Giles Marshall 11.11am
Andrew Mitchell is an arrogant fool who should have kept his mouth shut, adopted a bit of humility and did what he was told when he left Downing Street on Wednesday night.
He might thus have saved himself and the Government a good deal of trouble, but the fuss over his alleged outburst is indicative of much deeper and more serious problems.
First, there has been an extraordinary sea change – yet to be fully remarked on I think – between the Tories and the police force. From the time of the Bobbies’ formation by the Tory Home Secretary, Sir Robert Peel, there has been an almost symbiotic relationship between the police and the Conservative party. It reached its apogee under Margaret Thatcher, but in the mere two years of the Coalition government it seems to have all but collapsed.
Theresa May was booed at the Police Federation conference, and the Met’s Police Federation Chairman, John Tully, has lately wasted no time in taking every media opportunity possible to condemn Mr Mitchell.
Now Mr Tully is an intensely political individual. The issue at stake is not so much to do with the way in which policing is conducted. It is far more to do with perceived threats to police pay and conditions. Yet whatever the cause, the Conservative party has opened up a front in their war on public servants that even their most pugilistic leader in days past never dared to.
And the police are only the start of the problem. All over the public sector, the Government is now regarded with little other than suspicion and even loathing. Mr Cameron’s fine words about school sports during the Olympics were – for teachers – hollow sentiments expressed by a man who had presided over the denuding of school sport with such apparent complacency. Meanwhile, Mr Hunt is going to have to bind himself closer to health service professionals than he was even to the Murdochs if he is to have any chance of winning some of them over.
The “public school snob” is the unwelcome description being ascribed to Andrew Mitchell, and there is a real danger for the Government that this becomes more generally applied to them all.
Despite the fact that Michael Gove, for instance, was educated in the state comprehensive sector, or that Mr Cameron himself relied enormously on the NHS during the years of his first son’s health difficulties, the perception persists that this is a team of ministers that sees public services as being only for the poor and non-coping.

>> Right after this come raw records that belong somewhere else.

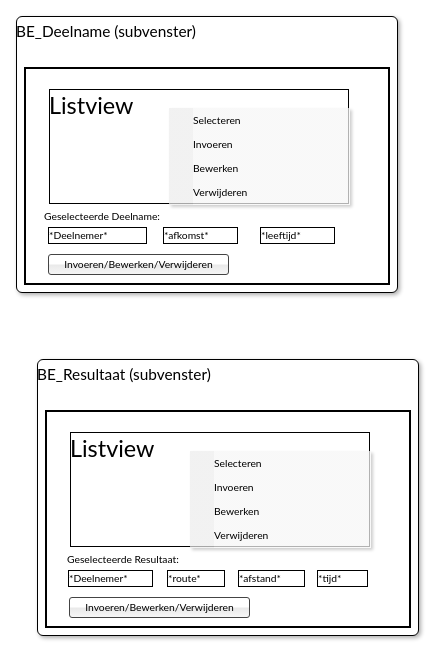
<!DOCTYPE html>
<html lang="nl">
<head>
<meta charset="utf-8">
<title>Subvensters</title>
<style>
:root {
  --ink: #000;
  --paper: #fff;
  --menu: rgba(246, 246, 246, .72);
  --gutter: rgba(236, 236, 236, .7);
  --shadow: rgba(0, 0, 0, .32);
}
* { box-sizing: border-box; margin: 0; padding: 0; }
html, body { width: 437px; height: 655px; overflow: hidden; background: var(--paper); }
body {
  display: flex; flex-direction: column; gap: 66px;
  padding: 16px 0 0 16px;
  font: 10.3px/1 Lato, sans-serif; color: var(--ink);
}
.window {
  flex: none; width: 382px; height: 277px;
  border: 1px solid var(--ink); border-radius: 6px;
  background: var(--paper); box-shadow: 2px 2px 4px var(--shadow);
}
.result { margin-left: 21px; }
h2 { height: 50px; padding-top: 1px; margin-left: -1px; font-size: 15.4px; font-weight: 400; line-height: 26px; white-space: nowrap; }
.content { width: 366px; height: 218px; margin-left: 7px; border: 2px solid var(--ink); }
.list {
  position: relative; width: 300px; height: 115px;
  margin: 20px 0 0 23px; border: 1px solid var(--ink);
}
.list h3 { font-size: 23.4px; font-weight: 400; line-height: 30px; margin-left: -1px; }
.menu {
  position: absolute; left: 119px; top: 18px; width: 181px; height: 97px;
  list-style: none; padding-left: 24px;
  background: linear-gradient(90deg, var(--gutter) 24px, var(--menu) 24px);
  box-shadow: 2px 2px 3px rgba(0, 0, 0, .2);
}
.menu li { height: 24px; line-height: 24px; }
.label { height: 23px; line-height: 24px; margin-left: 18px; white-space: nowrap; }
.fields { display: flex; margin-left: 22px; }
.field { height: 17px; line-height: 15px; border: 1px solid var(--ink); white-space: nowrap; }
.entry .field:nth-child(1) { width: 99px; margin-right: 16px; }
.entry .field:nth-child(2) { width: 75px; margin-right: 22px; }
.entry .field:nth-child(3) { width: 75px; }
.result .label { margin-left: 20px; }
.result .fields { margin-left: 21px; }
.result .field:nth-child(1) { width: 85px; margin-right: 14px; }
.result .field:nth-child(2) { width: 58px; margin-right: 13px; }
.result .field:nth-child(3) { width: 67px; margin-right: 12px; }
.result .field:nth-child(4) { width: 51px; }
.button {
  display: block; width: 181px; height: 21px; margin: 10px 0 0 22px;
  border: 1px solid #444; border-radius: 3px;
  background: linear-gradient(#fff 0 48%, #e9e9e9 52%, #f6f6f6);
  color: inherit; text-decoration: none; text-align: center; line-height: 19px; white-space: nowrap;
}
</style>
</head>
<body>
<section class="window entry">
  <h2>BE_Deelname (subvenster)</h2>
  <div class="content">
    <div class="list">
      <h3>Listview</h3>
      <ul class="menu"><li>Selecteren</li><li>Invoeren</li><li>Bewerken</li><li>Verwijderen</li></ul>
    </div>
    <p class="label">Geselecteerde Deelname:</p>
    <div class="fields">
      <span class="field">*Deelnemer*</span>
      <span class="field">*afkomst*</span>
      <span class="field">*leeftijd*</span>
    </div>
    <a class="button" href="#">Invoeren/Bewerken/Verwijderen</a>
  </div>
</section>
<section class="window result">
  <h2>BE_Resultaat (subvenster)</h2>
  <div class="content">
    <div class="list">
      <h3>Listview</h3>
      <ul class="menu"><li>Selecteren</li><li>Invoeren</li><li>Bewerken</li><li>Verwijderen</li></ul>
    </div>
    <p class="label">Geselecteerde Resultaat:</p>
    <div class="fields">
      <span class="field">*Deelnemer*</span>
      <span class="field">*route*</span>
      <span class="field">*afstand*</span>
      <span class="field">*tijd*</span>
    </div>
    <a class="button" href="#">Invoeren/Bewerken/Verwijderen</a>
  </div>
</section>
</body>
</html>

It is a disastrous perception. It widens the gap between the governors and the governed to an unacceptable level. Mr Mitchell’s outburst, meanwhile, suggests a sense of entitlement and superiority hardly merited by actions.
Mr Mitchell has made a further statement this morning, which has hardly closed the lid on the matter. Yet I believe that this furore will subside soon enough, with or without his resignation.
What is less likely to go away is the lack of empathy between Mr Cameron’s Government and the people. The recent reshuffle was more ‘lurching to the right’ than appealing to a centrist majority. If he wants to have any chance of recovering the political narrative and being re-elected in 2015, he should return to the modernising roots that served him so well in opposition, and hang the rightists. Battles with his own right-wingers are infinitely preferable to battles with the wider British public.
Giles is a teacher and a former chairman of the TRG. Follow him on Twitter @gilesmarshall